- WHAT YOU HAVE TO DO -
In the listing, determine how many lines contain "ellipse". The reply is that number alone.

- LISTED RECORDS -
*** Begin section ***
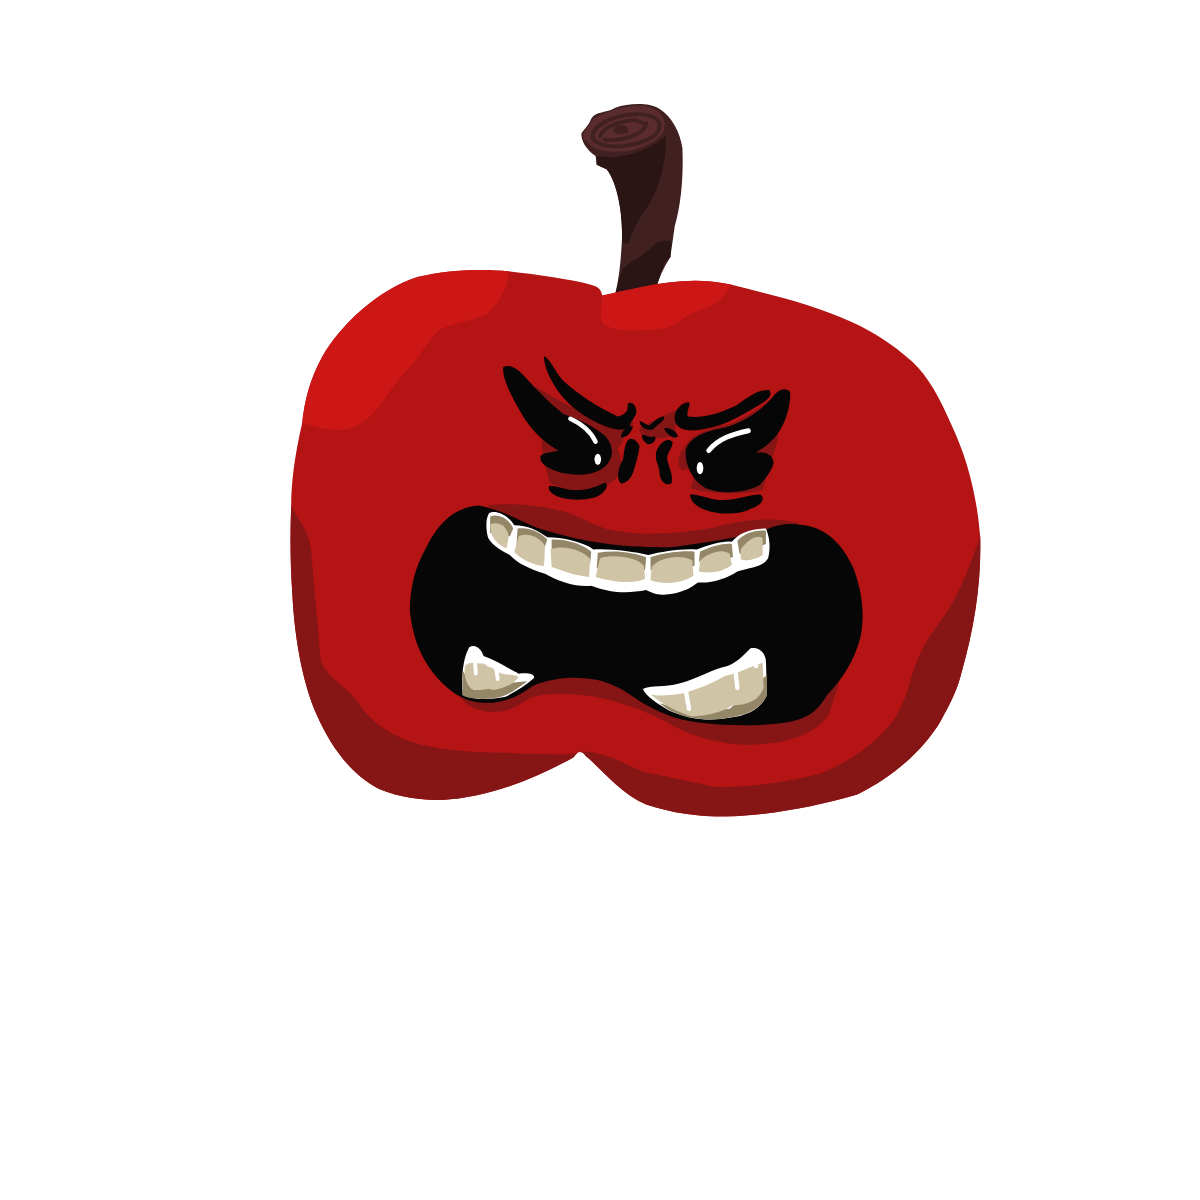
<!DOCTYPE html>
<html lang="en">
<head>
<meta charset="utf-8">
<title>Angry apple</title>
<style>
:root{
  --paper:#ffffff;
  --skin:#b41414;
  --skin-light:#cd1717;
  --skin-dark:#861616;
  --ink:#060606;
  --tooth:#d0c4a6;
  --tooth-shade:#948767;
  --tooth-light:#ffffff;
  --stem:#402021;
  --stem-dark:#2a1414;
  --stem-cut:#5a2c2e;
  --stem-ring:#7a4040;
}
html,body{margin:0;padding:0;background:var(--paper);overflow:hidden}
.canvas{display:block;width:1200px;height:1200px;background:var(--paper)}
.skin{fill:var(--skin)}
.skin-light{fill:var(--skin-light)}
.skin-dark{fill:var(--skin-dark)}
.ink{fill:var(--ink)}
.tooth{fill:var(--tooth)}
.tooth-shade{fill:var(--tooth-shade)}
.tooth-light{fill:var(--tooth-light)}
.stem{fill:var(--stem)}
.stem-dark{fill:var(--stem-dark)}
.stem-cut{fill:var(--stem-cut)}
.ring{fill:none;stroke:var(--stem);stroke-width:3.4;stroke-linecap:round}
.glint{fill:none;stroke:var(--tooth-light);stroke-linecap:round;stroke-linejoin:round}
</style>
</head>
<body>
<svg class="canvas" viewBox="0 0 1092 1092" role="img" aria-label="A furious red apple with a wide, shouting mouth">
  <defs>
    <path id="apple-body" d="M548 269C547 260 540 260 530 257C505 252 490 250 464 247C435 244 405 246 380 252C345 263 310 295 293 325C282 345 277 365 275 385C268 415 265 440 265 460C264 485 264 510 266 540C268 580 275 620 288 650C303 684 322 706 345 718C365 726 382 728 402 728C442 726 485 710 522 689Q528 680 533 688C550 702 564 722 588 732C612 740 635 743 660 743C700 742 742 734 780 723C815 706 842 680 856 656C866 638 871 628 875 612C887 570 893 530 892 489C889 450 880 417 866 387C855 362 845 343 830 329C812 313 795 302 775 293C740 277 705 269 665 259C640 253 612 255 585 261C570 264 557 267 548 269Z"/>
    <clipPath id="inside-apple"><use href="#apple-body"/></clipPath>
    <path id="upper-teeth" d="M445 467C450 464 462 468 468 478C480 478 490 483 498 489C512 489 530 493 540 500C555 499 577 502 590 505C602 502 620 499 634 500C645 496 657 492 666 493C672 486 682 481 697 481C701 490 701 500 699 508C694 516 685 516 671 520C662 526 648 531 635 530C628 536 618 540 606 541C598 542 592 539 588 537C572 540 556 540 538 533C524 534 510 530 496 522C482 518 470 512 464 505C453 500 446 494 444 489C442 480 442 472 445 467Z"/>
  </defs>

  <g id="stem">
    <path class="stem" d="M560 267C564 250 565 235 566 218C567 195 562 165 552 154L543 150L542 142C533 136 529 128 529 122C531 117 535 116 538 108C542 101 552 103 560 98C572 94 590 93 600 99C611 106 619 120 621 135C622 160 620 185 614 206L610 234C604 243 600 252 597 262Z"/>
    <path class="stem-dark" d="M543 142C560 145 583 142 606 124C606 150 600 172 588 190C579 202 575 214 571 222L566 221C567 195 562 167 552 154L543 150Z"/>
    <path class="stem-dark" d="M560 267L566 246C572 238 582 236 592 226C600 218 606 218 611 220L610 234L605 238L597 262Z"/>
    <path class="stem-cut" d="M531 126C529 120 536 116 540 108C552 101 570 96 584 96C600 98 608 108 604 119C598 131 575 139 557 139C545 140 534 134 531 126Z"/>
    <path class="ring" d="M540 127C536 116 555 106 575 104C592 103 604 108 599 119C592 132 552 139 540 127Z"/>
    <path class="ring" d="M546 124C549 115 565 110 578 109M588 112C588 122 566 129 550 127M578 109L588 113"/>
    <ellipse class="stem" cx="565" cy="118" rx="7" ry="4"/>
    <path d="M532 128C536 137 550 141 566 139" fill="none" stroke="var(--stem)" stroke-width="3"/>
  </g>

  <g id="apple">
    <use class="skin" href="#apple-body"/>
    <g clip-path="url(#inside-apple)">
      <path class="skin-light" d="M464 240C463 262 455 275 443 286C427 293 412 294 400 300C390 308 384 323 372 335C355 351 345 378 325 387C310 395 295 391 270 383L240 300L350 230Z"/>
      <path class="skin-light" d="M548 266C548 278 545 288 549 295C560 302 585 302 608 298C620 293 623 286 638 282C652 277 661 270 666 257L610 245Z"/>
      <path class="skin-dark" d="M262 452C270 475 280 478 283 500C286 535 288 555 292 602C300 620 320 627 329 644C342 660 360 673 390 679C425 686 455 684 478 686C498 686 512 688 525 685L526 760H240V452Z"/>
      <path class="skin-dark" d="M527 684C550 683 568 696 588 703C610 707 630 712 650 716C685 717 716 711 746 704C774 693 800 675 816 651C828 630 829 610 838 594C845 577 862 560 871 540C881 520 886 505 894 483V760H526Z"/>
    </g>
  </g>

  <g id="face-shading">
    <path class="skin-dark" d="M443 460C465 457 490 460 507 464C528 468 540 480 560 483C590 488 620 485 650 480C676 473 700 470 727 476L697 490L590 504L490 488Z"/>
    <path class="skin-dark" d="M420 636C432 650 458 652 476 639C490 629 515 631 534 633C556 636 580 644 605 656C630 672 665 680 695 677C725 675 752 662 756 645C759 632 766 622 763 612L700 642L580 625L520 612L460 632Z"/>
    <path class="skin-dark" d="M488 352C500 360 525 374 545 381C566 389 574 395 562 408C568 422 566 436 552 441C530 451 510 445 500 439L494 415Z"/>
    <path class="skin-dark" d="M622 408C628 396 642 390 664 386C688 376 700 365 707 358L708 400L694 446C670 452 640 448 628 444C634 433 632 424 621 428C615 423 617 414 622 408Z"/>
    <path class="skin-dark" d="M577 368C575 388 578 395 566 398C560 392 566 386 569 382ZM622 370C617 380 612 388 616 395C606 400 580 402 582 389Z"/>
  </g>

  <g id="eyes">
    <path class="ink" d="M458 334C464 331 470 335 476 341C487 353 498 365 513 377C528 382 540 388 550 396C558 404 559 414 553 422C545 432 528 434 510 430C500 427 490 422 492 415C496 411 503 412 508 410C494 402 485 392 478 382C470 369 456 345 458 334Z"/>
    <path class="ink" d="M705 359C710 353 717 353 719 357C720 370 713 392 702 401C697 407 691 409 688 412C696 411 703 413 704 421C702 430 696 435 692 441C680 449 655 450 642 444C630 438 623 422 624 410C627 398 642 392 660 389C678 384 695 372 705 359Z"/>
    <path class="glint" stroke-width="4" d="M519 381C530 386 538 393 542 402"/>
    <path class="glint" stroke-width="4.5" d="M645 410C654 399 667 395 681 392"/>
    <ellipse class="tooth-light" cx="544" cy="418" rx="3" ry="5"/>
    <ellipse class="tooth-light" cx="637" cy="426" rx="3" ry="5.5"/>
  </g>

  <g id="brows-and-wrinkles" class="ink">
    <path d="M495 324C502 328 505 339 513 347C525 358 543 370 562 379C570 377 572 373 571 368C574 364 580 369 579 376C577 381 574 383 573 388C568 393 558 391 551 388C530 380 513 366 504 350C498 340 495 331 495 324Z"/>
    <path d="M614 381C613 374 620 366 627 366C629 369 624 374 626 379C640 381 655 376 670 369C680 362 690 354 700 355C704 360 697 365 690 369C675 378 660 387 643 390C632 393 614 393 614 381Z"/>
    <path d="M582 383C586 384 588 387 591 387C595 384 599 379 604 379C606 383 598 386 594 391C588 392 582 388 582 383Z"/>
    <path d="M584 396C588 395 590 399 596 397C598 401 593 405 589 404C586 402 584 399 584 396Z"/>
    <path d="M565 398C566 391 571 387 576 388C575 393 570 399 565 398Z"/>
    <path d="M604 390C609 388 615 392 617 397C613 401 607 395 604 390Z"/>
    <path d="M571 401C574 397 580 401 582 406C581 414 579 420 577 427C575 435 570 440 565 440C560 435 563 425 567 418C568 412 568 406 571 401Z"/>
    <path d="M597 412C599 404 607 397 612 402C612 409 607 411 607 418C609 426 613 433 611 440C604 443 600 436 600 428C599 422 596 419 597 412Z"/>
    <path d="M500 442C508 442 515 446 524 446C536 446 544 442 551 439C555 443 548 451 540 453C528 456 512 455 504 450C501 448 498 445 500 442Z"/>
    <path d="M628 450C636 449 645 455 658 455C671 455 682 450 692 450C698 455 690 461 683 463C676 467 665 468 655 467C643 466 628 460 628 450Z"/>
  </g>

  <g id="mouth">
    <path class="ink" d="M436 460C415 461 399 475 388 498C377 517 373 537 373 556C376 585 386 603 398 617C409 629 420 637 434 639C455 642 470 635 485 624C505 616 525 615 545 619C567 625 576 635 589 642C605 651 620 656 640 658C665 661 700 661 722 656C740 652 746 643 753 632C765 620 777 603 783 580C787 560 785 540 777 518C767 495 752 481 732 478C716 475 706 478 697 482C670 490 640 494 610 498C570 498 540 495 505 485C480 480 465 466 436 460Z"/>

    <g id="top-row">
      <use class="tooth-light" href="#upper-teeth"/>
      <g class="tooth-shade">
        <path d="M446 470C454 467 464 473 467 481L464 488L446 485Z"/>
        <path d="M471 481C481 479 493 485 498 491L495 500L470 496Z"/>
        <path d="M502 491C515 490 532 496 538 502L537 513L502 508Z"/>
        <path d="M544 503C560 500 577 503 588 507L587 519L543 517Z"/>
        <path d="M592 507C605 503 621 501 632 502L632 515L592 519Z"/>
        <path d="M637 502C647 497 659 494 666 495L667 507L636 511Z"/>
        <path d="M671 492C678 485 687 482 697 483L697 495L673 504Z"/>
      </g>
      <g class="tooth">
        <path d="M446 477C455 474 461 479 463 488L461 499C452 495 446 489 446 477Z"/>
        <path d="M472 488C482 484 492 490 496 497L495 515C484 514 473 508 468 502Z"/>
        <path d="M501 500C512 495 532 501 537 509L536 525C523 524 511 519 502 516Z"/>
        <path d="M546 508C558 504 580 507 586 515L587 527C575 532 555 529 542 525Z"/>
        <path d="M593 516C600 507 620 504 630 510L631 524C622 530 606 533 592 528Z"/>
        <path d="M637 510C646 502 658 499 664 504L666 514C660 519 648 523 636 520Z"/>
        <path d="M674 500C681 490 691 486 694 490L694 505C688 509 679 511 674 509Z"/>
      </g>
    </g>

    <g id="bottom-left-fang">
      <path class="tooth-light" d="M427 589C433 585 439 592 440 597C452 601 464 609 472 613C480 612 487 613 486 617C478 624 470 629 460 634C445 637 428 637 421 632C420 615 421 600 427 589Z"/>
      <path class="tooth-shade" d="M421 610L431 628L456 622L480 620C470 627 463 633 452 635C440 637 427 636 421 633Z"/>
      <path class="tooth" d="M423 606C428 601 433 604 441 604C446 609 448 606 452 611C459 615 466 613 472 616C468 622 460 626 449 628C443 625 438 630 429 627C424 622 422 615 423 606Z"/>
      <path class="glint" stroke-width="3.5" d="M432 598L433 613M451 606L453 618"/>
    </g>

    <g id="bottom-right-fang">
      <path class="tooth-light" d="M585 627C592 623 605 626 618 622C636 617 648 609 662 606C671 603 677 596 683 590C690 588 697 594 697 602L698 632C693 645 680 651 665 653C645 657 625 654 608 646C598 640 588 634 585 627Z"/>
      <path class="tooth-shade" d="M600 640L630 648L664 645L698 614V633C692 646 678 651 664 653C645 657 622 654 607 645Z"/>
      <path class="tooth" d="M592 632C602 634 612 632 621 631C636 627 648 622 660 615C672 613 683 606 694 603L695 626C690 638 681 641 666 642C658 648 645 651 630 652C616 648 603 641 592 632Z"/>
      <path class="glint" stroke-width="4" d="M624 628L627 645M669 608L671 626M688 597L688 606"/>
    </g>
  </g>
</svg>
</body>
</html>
*** End section ***
- EXERCISE OUTPUT -
3